Cherisse Gardner
Posted on February 15th 2013 at 4:24PM

I really appreciate this article as it confirms that I am applying the proper mindset and approach to curating content to share with my community of practice (eLearning). My numbers of followers are very small, nothing like the hundreds, thousands powerhouses like Sheryl Nussbaum-Beach and Andrew Pappas. I am just trying to get members of my own small university to get on board by making the topic less foreign and scary, and I am always happy when I receive a note of thanks from someone who says they follow my Twitter, Google+, ScoopIt and Pinterest accounts because of the relevant content and that it saves them time.

From there many others outside of my immediate sphere have sought and connected to those profiles, and as those numbers grow I feel an increasing sense of responsibility to do right by them. I do my curation by hand, that is I am not running scripts to scrub the web for me feeling strongly that the human element is critical to making good choices. However, I worry whether I am really holding up my end of the deal by virtue of my own limited scope and reach looking for content that I think keeps it simple and easily digestible for eLearning newbies and pros alike.

Being able to check off the 4 boxes referred to in this article gives me to confidence to carry on, thanks!

 

ParkerWhite
Posted on February 15th 2013 at 10:47PM

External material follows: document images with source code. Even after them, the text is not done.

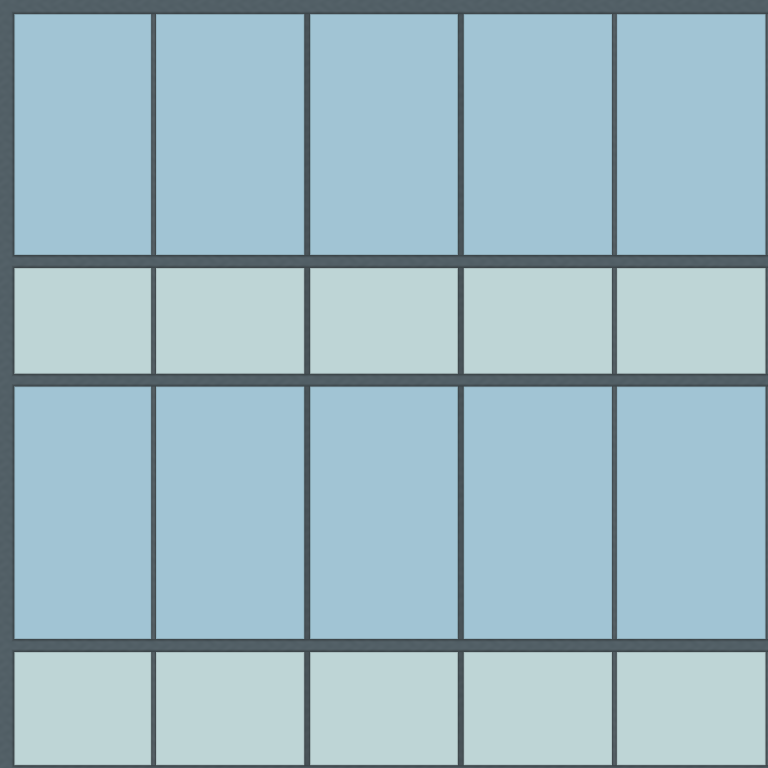
Write a WebGL 1 fragment shader that draws this pattern.

```glsl
precision highp float;
// Glazed facade: five bays of tall blue panes and short pale panels in a dark metal frame.

uniform vec2 u_resolution;

// Signed distance to a straight bar, negative inside.
float bar(float x, float centre, float halfWidth) {
  return abs(x - centre) - halfWidth;
}

// Faint brushed grain, about -1 to 1.
float grain(vec2 p) {
  float g = sin(p.x * 410.0 + 2.0 * sin(p.y * 290.0));
  g += sin(p.y * 530.0 + 2.0 * sin(p.x * 170.0));
  return 0.5 * g;
}

// Coverage of a shape with an edge one pixel wide.
float cover(float d, float pixel) {
  return clamp(0.5 - d / pixel, 0.0, 1.0);
}

// Metal that darkens towards its rim.
vec3 metal(float d, vec3 core, float rimWidth) {
  return mix(vec3(0.235, 0.27, 0.285), core, smoothstep(0.0, rimWidth, -d));
}

// Horizontal rails and the left jamb, with y measured from the top.
float railDistance(vec2 p) {
  float d = bar(p.x, 0.0, 0.0187);
  d = min(d, bar(p.y, 0.0, 0.0184));
  d = min(d, bar(p.y, 0.495, 0.0083));
  d = min(d, bar(p.y, 1.005, 0.0087));
  for (int i = 0; i < 2; i++) {
    d = min(d, bar(p.y, 0.3405 + 0.5 * float(i), 0.0085));
  }
  return d;
}

void main() {
  vec2 p = gl_FragCoord.xy / u_resolution;
  p.y = 1.0 - p.y;
  float pixel = 1.0 / min(u_resolution.x, u_resolution.y);

  // Mullions stand between the bays; the two nearest the middle are wider.
  float line = floor(p.x * 5.0 + 0.5);
  float inner = 1.0 - step(1.0, abs(line - 2.5));
  float mullion = bar(p.x, line / 5.0, mix(0.0031, 0.0038, inner));
  float rail = railDistance(p);

  // Each storey has a blue pane above a pale panel.
  vec3 color = mix(vec3(0.63, 0.77, 0.83), vec3(0.745, 0.835, 0.84),
                   step(0.3405, mod(p.y, 0.5)));
  color *= 1.0 - 0.12 * (1.0 - smoothstep(0.0, 0.002, min(rail, mullion)));

  // Metalwork, with the rails in front of the mullions.
  float wear = 0.008 * grain(p);
  vec3 mullionCore = mix(vec3(0.33, 0.37, 0.39), vec3(0.285, 0.325, 0.345), inner);
  color = mix(color, metal(mullion, mullionCore, 0.0025) + wear, cover(mullion, pixel));
  color = mix(color, metal(rail, vec3(0.322, 0.374, 0.4), 0.0045) + wear, cover(rail, pixel));

  gl_FragColor = vec4(color, 1.0);
}
```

Thank you for the positive feedback Cherisse! It sounds like you are active on Social Media, good for you. I agree with your thoughts about the human element. Don't worry too much about having a limited scope, it sounds as though you are trying to provide a range of information. The great thing about Social Media is that it really functions as a way to crowdsource lots of information and perspectives, and that's what makes it so powerful, is the culmination of everyone's insights and feedback. You as an individual don't have to have the entire scope, you just have to provide your unique vantage point and insights to add to the community. Showing people your "field of vision" helps them expand theirs. Keep up the good work!